### Task item
Only the number is needed: count the lines below that hold the string "clip".

---------- Records provided ----------

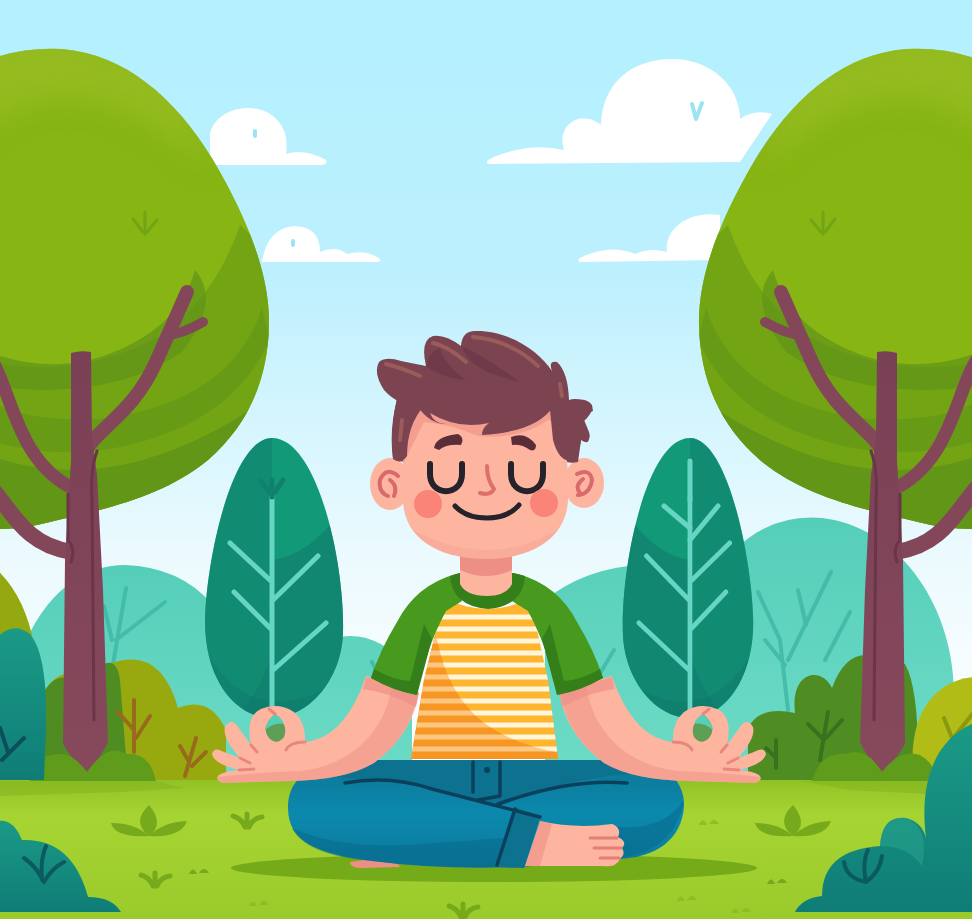
<!DOCTYPE html>
<html lang="en">
<head>
<meta charset="utf-8">
<title>Meditation in the park</title>
<style>
:root{--crown:#86b514;--crown-mid:#73a414;--crown-dark:#5c9217;--trunk:#84475a;--trunk-dark:#6b3549;--hill:#54cfb8;--hill-line:#3bb5a3;--leaf:#129a78;--leaf-dark:#11816f;--vein:#66d5c4;--grass:#9fce2d;--grass-dark:#76a91b;--bush:#4f8d22;--olive:#98a90f;--teal:#148b7d;--skin:#fdb5a0;--skin-dark:#ee8f85;--hair:#7c4350;--hair-light:#9a5b5b;--ink:#26222c;--sleeve:#479a1e;--sleeve-dark:#357f1b;--jeans:#0c83a6;--jeans-dark:#0d7190;--seam:#0b405c;--stripe:#ffb52e}
html,body{margin:0;overflow:hidden}
svg{display:block;width:972px;height:919px}
.line{fill:none;stroke-linecap:round;stroke-linejoin:round}
.cloud{fill:#fff}
.skin{fill:var(--skin)}
.skin-shade{fill:var(--skin-dark)}
</style>
</head>
<body>
<svg viewBox="0 0 972 919" role="img" aria-label="A boy meditating cross-legged on the grass between trees">
<defs>
<linearGradient id="sky" x2="0" y2="1"><stop offset="0" stop-color="#b3f0fe"/><stop offset=".3" stop-color="#bdf0fe"/><stop offset=".6" stop-color="#ebfafe"/><stop offset=".75" stop-color="#f8fdff"/></linearGradient>
<linearGradient id="lawn" x2="0" y2="1"><stop offset="0" stop-color="#91c225"/><stop offset=".25" stop-color="#a6d433"/><stop offset="1" stop-color="#9acb2b"/></linearGradient>
<linearGradient id="hill-fill" x2="0" y2="1"><stop offset="0" stop-color="#55ceb9"/><stop offset="1" stop-color="#6fdcc7"/></linearGradient>
<linearGradient id="jeans-fill" x2="0" y2="1"><stop offset="0" stop-color="#0e7695"/><stop offset=".5" stop-color="#0b89ad"/><stop offset="1" stop-color="#0c789b"/></linearGradient>
<linearGradient id="trunk-fill" x2="0" y2="1"><stop offset="0" stop-color="#7a4055"/><stop offset="1" stop-color="#87495c"/></linearGradient>
<linearGradient id="bush-fill" x2="0" y2="1"><stop offset="0" stop-color="#1b9a86"/><stop offset="1" stop-color="#0f7d76"/></linearGradient>
<filter id="soft" x="-30%" y="-30%" width="160%" height="160%"><feGaussianBlur stdDeviation="14"/></filter>
<path id="crown-shape" d="M-12 60Q22 47 62 49C125 54 175 98 212 158C250 222 270 278 269 325C268 380 248 425 208 460C160 500 90 512 50 522Q20 530-12 529Z"/>
<clipPath id="crown-clip"><use href="#crown-shape"/></clipPath>
<path id="leaf-shape" d="M272 438C318 438 345 565 343 632C342 680 308 718 272 718C236 718 205 680 205 622C206 560 232 438 272 438Z"/>
<clipPath id="leaf-clip"><use href="#leaf-shape"/></clipPath>
<path id="shirt-shape" d="M444 598Q488 620 530 598L548 680L558 759L411 759L424 680Z"/>
<clipPath id="shirt-clip"><use href="#shirt-shape"/></clipPath>
<path id="face-shape" d="M406 408H560Q569 450 568 500C566 542 526 559 486 559C444 559 404 542 403 500Q402 450 406 408Z"/>
<clipPath id="face-clip"><use href="#face-shape"/></clipPath>

<g id="tall-tree">
  <use href="#crown-shape" fill="var(--crown)"/>
  <g clip-path="url(#crown-clip)">
    <path d="M-40 150Q70 40 210 170L170 70L60 30L-40 40Z" fill="#9dbf27" opacity=".65" filter="url(#soft)"/>
    <path d="M-12 362Q80 380 160 336Q215 298 240 225L290 270L280 540H-12Z" fill="var(--crown-mid)"/>
    <path d="M-12 352Q70 382 142 338Q184 312 195 270Q222 300 182 352Q110 402-12 386Z" fill="var(--crown-dark)" opacity=".65"/>
    <path d="M262 308Q232 400 108 418Q30 424-12 400V440Q80 468 170 432Q240 405 270 340Z" fill="var(--crown-dark)" opacity=".5"/>
    <path d="M-12 455Q110 500 250 410L200 500L-12 550Z" fill="var(--crown-dark)" opacity=".75"/>
  </g>
  <path class="line" d="M145 234V212M143 232L133 219M147 232L157 220" stroke="var(--crown-mid)" stroke-width="3"/>
  <g class="line" stroke="var(--trunk)">
    <path d="M84 455C95 428 132 416 156 362L187 292" stroke-width="14"/>
    <path d="M167 335Q182 334 203 322" stroke-width="10"/>
    <path d="M-12 355C12 385 14 462 76 490" stroke-width="13"/>
    <path d="M-12 484C12 510 24 545 72 552" stroke-width="16"/>
  </g>
  <path d="M71 353Q80 350 91 352L92 440L97 475L103 590L108 742Q101 758 87 772Q73 762 63 744L65 560L71 460Z" fill="url(#trunk-fill)"/>
  <path class="line" d="M97 451Q90 470 92 500L94 720M68 494V540Q76 549 71 562" stroke="var(--trunk-dark)" stroke-width="3"/>
</g>

<g id="leaf-tree">
  <use href="#leaf-shape" fill="var(--leaf)"/>
  <g clip-path="url(#leaf-clip)">
    <path d="M200 430H272V720H200Z" fill="var(--leaf-dark)" opacity=".55"/>
    <path d="M272 560Q312 555 345 505V730H220Q260 700 272 650Z" fill="var(--leaf-dark)" opacity=".75"/>
    <path d="M205 650Q255 735 340 680V730H205Z" fill="#0c6f66" opacity=".3"/>
  </g>
  <path class="line" d="M272 497V740M272 582L230 543M272 630L234 592M272 601L318 556M272 671L326 623" stroke="var(--vein)" stroke-width="5"/>
</g>

<g id="sprout" fill="var(--grass-dark)">
  <path d="M0 0Q-34 2-38-13Q-14-13 0 0Q14-14 38-15Q32 2 0 0Z"/>
  <path d="M0 0Q-18-14 0-31Q16-12 0 0Z"/>
</g>
<path id="tuft" class="line" d="M0 0V-13M-2 0Q-6-9-14-11M2 0Q6-9 15-10" stroke="var(--grass-dark)" stroke-width="5"/>
<path id="pebbles" d="M-9 2Q-5-7-1 2ZM1 1Q6-7 11 1Z" fill="var(--grass-dark)"/>

<g id="arm">
  <path class="skin" d="M366 676L419 692Q412 735 374 763Q345 780 290 781L223 783Q214 780 219 775Q225 771 239 770Q214 764 212 754Q214 746 224 752L240 758Q222 738 225 727Q231 717 238 727L251 745Q245 716 261 709Q278 702 294 712Q306 722 305 742Q345 738 366 676Z"/>
  <path d="M275 714Q289 725 284 737Q277 746 269 738Q260 727 275 714Z" fill="#5f9f55"/>
  <path d="M275 714Q267 721 265 730Q275 722 284 724Q281 717 275 714Z" fill="#54cfb8"/>
  <path class="skin-shade" d="M418 693Q410 738 372 764Q345 780 290 781L223 783Q217 781 218 777Q260 772 300 771C350 766 386 732 392 684Z" opacity=".5"/>
  <path class="skin-shade" d="M366 677L419 693L416 707Q388 692 363 689Z" opacity=".65"/>
  <path class="line" d="M239 770L254 769M240 758L250 763M251 745L257 752M305 742Q290 742 286 750M275 714L269 709" stroke="#e9877f" stroke-width="3"/>
</g>
<g id="sleeve">
  <path d="M456 574Q416 585 397 622Q380 650 371 678Q394 691 417 695Q425 650 446 611L462 601Z" fill="var(--sleeve)"/>
  <path d="M424 624L432 639L417 695Q394 691 371 678L374 669Q393 680 410 681Z" fill="var(--sleeve-dark)"/>
</g>
</defs>

<rect id="sky-area" width="972" height="919" fill="url(#sky)"/>

<g id="clouds">
  <path class="cloud" d="M210 165V133C218 105 262 100 278 121Q289 133 286 154Q304 148 326 160Q328 164 322 165Z"/>
  <path class="cloud" d="M262 262Q267 228 295 226Q320 227 320 252Q336 245 347 254Q366 249 380 259Q382 262 376 262Z"/>
  <path class="cloud" d="M488 164Q484 161 494 157Q530 142 564 150C556 126 580 108 601 125C602 85 630 59 672 59C713 59 740 88 740 119Q754 109 772 114L740 162Z"/>
  <path class="cloud" d="M580 262Q575 260 584 256Q612 244 635 254Q650 247 667 252C664 228 690 210 720 215V260Z"/>
  <path class="line" d="M692 104L696 119L702 103M255 131V136M293 241V245" stroke="#9ce4f4" stroke-width="4"/>
</g>

<g id="hills">
  <path d="M20 790V655C45 590 85 565 125 565Q180 567 212 604L250 680L335 638Q375 628 412 670V790Z" fill="url(#hill-fill)"/>
  <path d="M545 790V600Q585 568 640 565L735 550Q770 514 822 518C895 526 952 600 954 690V790Z" fill="url(#hill-fill)"/>
  <g class="line" stroke="var(--hill-line)" stroke-width="4" opacity=".75">
    <path d="M112 670L126 588M116 640L165 602M112 640L104 606M390 700L372 662M376 700L396 668M590 690L614 650M596 676L584 650"/>
    <path d="M788 710L780 640L758 592M785 665L765 640M788 660L831 572M806 625L798 590M825 660L850 612"/>
  </g>
</g>

<g id="low-bushes">
  <path d="M-5 568Q25 595 34 645L36 780H-5Z" fill="#93a90f"/>
  <path d="M45 782V690Q60 668 78 676L110 664Q160 645 178 708Q210 695 226 730V782Z" fill="var(--olive)"/>
  <path d="M45 690Q62 665 84 690L104 664Q117 658 120 680L128 782H45Z" fill="var(--bush)"/>
  <path class="line" d="M134 752V700M134 730L118 712M136 738L150 716M185 776L196 738M188 760L180 746M192 766L206 752" stroke="#9a6a1c" stroke-width="4"/>
  <path d="M748 782V728Q760 705 795 713C790 670 822 666 832 688Q844 655 866 655L905 664Q920 690 918 782Z" fill="var(--bush)"/>
  <path class="line" d="M820 760L828 712M824 740L808 724M826 738L842 720M776 768V740M776 758L766 748" stroke="#39721e" stroke-width="4"/>
  <path d="M914 782C906 720 930 680 976 677V782Z" fill="#b1bd16"/>
  <path class="line" d="M940 755L974 712M952 738L944 718" stroke="#89980f" stroke-width="4"/>
</g>

<use href="#leaf-tree"/>
<g>
  <path class="line" d="M272 497V480M269 492L261 481M275 492L283 480" stroke="var(--leaf-dark)" stroke-width="5"/>
  <use href="#leaf-tree" transform="translate(947) scale(-.945 1)"/>
  <path class="line" d="M690 461V500M690 528L664 506M690 540L718 506" stroke="var(--vein)" stroke-width="5"/>
</g>

<rect id="lawn-area" y="780" width="972" height="139" fill="url(#lawn)"/>
<use href="#tall-tree"/>
<use href="#tall-tree" transform="translate(968) scale(-1 1)"/>
<g id="tree-feet" fill="#609c1c">
  <path d="M30 781Q32 754 62 754Q73 754 87 772Q108 742 126 754Q150 752 156 781Z"/>
  <path d="M812 781Q820 752 846 754Q866 746 882 772Q900 748 920 755Q936 764 936 781Z"/>
</g>
<path d="M-5 780V640Q12 620 30 634Q48 655 46 730L44 780Z" fill="url(#bush-fill)"/>
<path class="line" d="M2 760L24 738M8 752L0 728" stroke="#0c4f5c" stroke-width="4"/>

<g id="grass-details">
  <path d="M0 781H155L185 788L120 792L0 796ZM800 781H930V794L850 790Z" fill="var(--grass-dark)" opacity=".35"/>
  <use href="#sprout" x="149" y="836"/>
  <use href="#sprout" x="793" y="836"/>
  <use href="#tuft" x="247" y="827"/>
  <use href="#tuft" x="155" y="886"/>
  <use href="#tuft" x="463" y="917"/>
  <use href="#pebbles" x="198" y="872"/>
  <use href="#pebbles" x="776" y="882"/>
  <use href="#pebbles" x="708" y="823" opacity=".5"/>
  <use href="#pebbles" x="258" y="904" opacity=".4"/>
  <use href="#pebbles" x="686" y="899" opacity=".4"/>
  <use href="#pebbles" x="740" y="911" opacity=".4"/>
  <ellipse cx="494" cy="868" rx="263" ry="14" fill="#75aa18"/>
</g>

<g id="front-bushes">
  <path d="M-5 912V822Q12 816 22 840Q72 838 88 897Q112 897 121 912Z" fill="url(#bush-fill)"/>
  <path d="M795 912Q802 898 822 896Q822 850 880 846Q882 815 906 818Q922 822 926 838C918 775 940 735 977 722V912Z" fill="url(#bush-fill)"/>
  <path d="M880 846Q882 815 906 818Q930 828 922 866Q908 846 880 846Z" fill="#2aa890" opacity=".5"/>
  <path class="line" d="M44 882Q36 866 24 858M42 880Q40 860 46 846M44 882Q52 868 64 862M866 882Q846 878 844 862M866 882Q880 872 882 856M866 882Q862 862 868 850" stroke="#0b5a60" stroke-width="4"/>
</g>

<g id="boy">
  <g id="legs">
    <path class="skin-shade" d="M350 862Q350 868 362 868L400 867L392 856Z"/>
    <path d="M352 760H630C664 762 685 780 684 806C682 840 655 858 618 859L520 867Q440 870 372 861C318 854 288 842 288 808C288 776 312 764 352 760Z" fill="url(#jeans-fill)"/>
    <path d="M352 760H628Q650 764 660 774Q590 770 500 806Q420 780 312 776Q330 762 352 760Z" fill="var(--jeans-dark)"/>
    <path d="M292 828Q340 850 420 844L505 838L496 867Q430 868 372 861Q305 855 292 828ZM620 858Q676 850 684 800Q660 835 606 825Z" fill="#096b8d" opacity=".55"/>
    <path d="M515 807L540 816L524 868L496 867Z" fill="var(--jeans-dark)"/>
    <path class="line" d="M345 783Q390 775 432 789L540 817M498 804Q570 778 627 783M515 809L497 865M473 762V792M500 762V796L478 800" stroke="var(--seam)" stroke-width="3.5"/>
    <circle cx="487" cy="770" r="3" fill="var(--seam)"/>
    <path class="skin" d="M540 821Q575 829 612 824Q622 828 618 837Q628 842 622 848Q626 854 620 859Q616 868 602 866H525Z"/>
    <path class="skin-shade" d="M540 821L552 824L540 866H525Z" opacity=".6"/>
    <path class="line" d="M590 838H617M594 848H621M600 858H619" stroke="#e37f78" stroke-width="3"/>
  </g>

  <use href="#arm"/>
  <use href="#arm" transform="translate(978) scale(-1 1)"/>

  <g id="shirt">
    <use href="#shirt-shape" fill="var(--stripe)"/>
    <g clip-path="url(#shirt-clip)">
      <path d="M405 600L437 640C450 700 480 738 560 753V765H405Z" fill="#f7931f"/>
      <path class="line" d="M400 617H570M400 629H570M400 641H570M400 653H570M400 665H570M400 677H570M400 689H570M400 701H570M400 713H570M400 725H570M400 737H570M400 749H570" stroke="#fff6dc" stroke-width="5"/>
      <path d="M405 600L437 640C450 700 480 738 560 753V765H405Z" fill="#f79a28" opacity=".5"/>
    </g>
    <use href="#sleeve"/>
    <use href="#sleeve" transform="translate(974) scale(-1 1)"/>
    <path d="M450 576Q452 606 488 609Q523 606 525 576L514 573H459Z" fill="var(--sleeve-dark)"/>
  </g>
  <path class="skin" d="M460 540H512V584Q506 596 487 596Q466 596 460 584Z"/>
  <path class="skin-shade" d="M460 553H512V570Q486 582 460 570Z"/>

  <g id="head">
    <ellipse class="skin" cx="390" cy="484" rx="20" ry="26"/>
    <ellipse class="skin" cx="584" cy="483" rx="20" ry="25"/>
    <path class="line" d="M398 476Q386 466 380 480Q378 492 388 496M390 480Q398 486 394 496M577 474Q590 468 592 480Q590 494 578 495M583 479Q574 486 580 493" stroke="#d9696a" stroke-width="4"/>
    <path d="M397 398Q390 430 393 458Q400 464 409 460L417 420L440 395ZM548 400L556 450Q562 466 578 462L581 440Q590 446 589 436L583 422Q594 412 592 405Q585 396 566 402Z" fill="var(--hair)"/>
    <use href="#face-shape" class="skin"/>
    <g clip-path="url(#face-clip)">
      <path d="M400 400H570V428L548 420Q520 440 478 436Q450 424 424 422L400 470Z" fill="var(--skin-dark)" opacity=".6"/>
      <path d="M405 525Q486 575 566 525V565H405Z" fill="var(--skin-dark)" opacity=".22"/>
    </g>
    <path d="M397 400Q389 430 393 459Q401 465 407 456Q407 425 424 406ZM549 400L553 440Q560 466 577 460L582 436Q592 444 589 432L582 415L593 411Q592 398 574 400Z" fill="var(--hair)"/>
    <path d="M418 407Q396 404 384 390Q373 373 379 362Q386 356 401 361L426 366Q420 340 433 336Q445 334 461 346Q462 330 477 331C510 331 540 352 552 371Q548 360 557 362Q568 372 569 400Q580 396 592 407Q584 404 574 413Q562 402 553 407Q536 432 482 435Q482 428 489 423Q458 430 430 413Q434 424 446 424Q430 424 418 407Z" fill="var(--hair)"/>
    <path d="M462 346Q490 360 520 382Q502 378 488 372Q466 362 462 346ZM426 366Q440 378 466 380Q444 364 440 348Q430 350 426 366Z" fill="#6a3748" opacity=".65"/>
    <path class="line" d="M473 337Q510 340 538 366M433 343Q448 346 466 362M386 364Q402 368 420 376M560 384L562 396M402 420L400 440" stroke="var(--hair-light)" stroke-width="4"/>
    <path d="M434 448Q436 436 458 434Q465 438 461 445Q446 444 439 450ZM511 437Q526 431 536 445Q536 452 530 450Q522 444 512 445Z" fill="#5b2d38"/>
    <path class="line" d="M430 464V474C430 497 462 497 462 474V464M511 464V474C511 497 543 497 543 474V464" stroke="var(--ink)" stroke-width="6"/>
    <path class="line" d="M487 466Q487 480 494 489Q490 496 480 493" stroke="#dc706b" stroke-width="4"/>
    <circle cx="428" cy="504" r="14" fill="#fb8479"/>
    <circle cx="544" cy="503" r="14" fill="#fb8479"/>
    <path class="line" d="M455 506Q466 518 487 518Q508 518 519 505" stroke="var(--ink)" stroke-width="5"/>
  </g>
</g>
</svg>
</body>
</html>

----------

### Answer space
8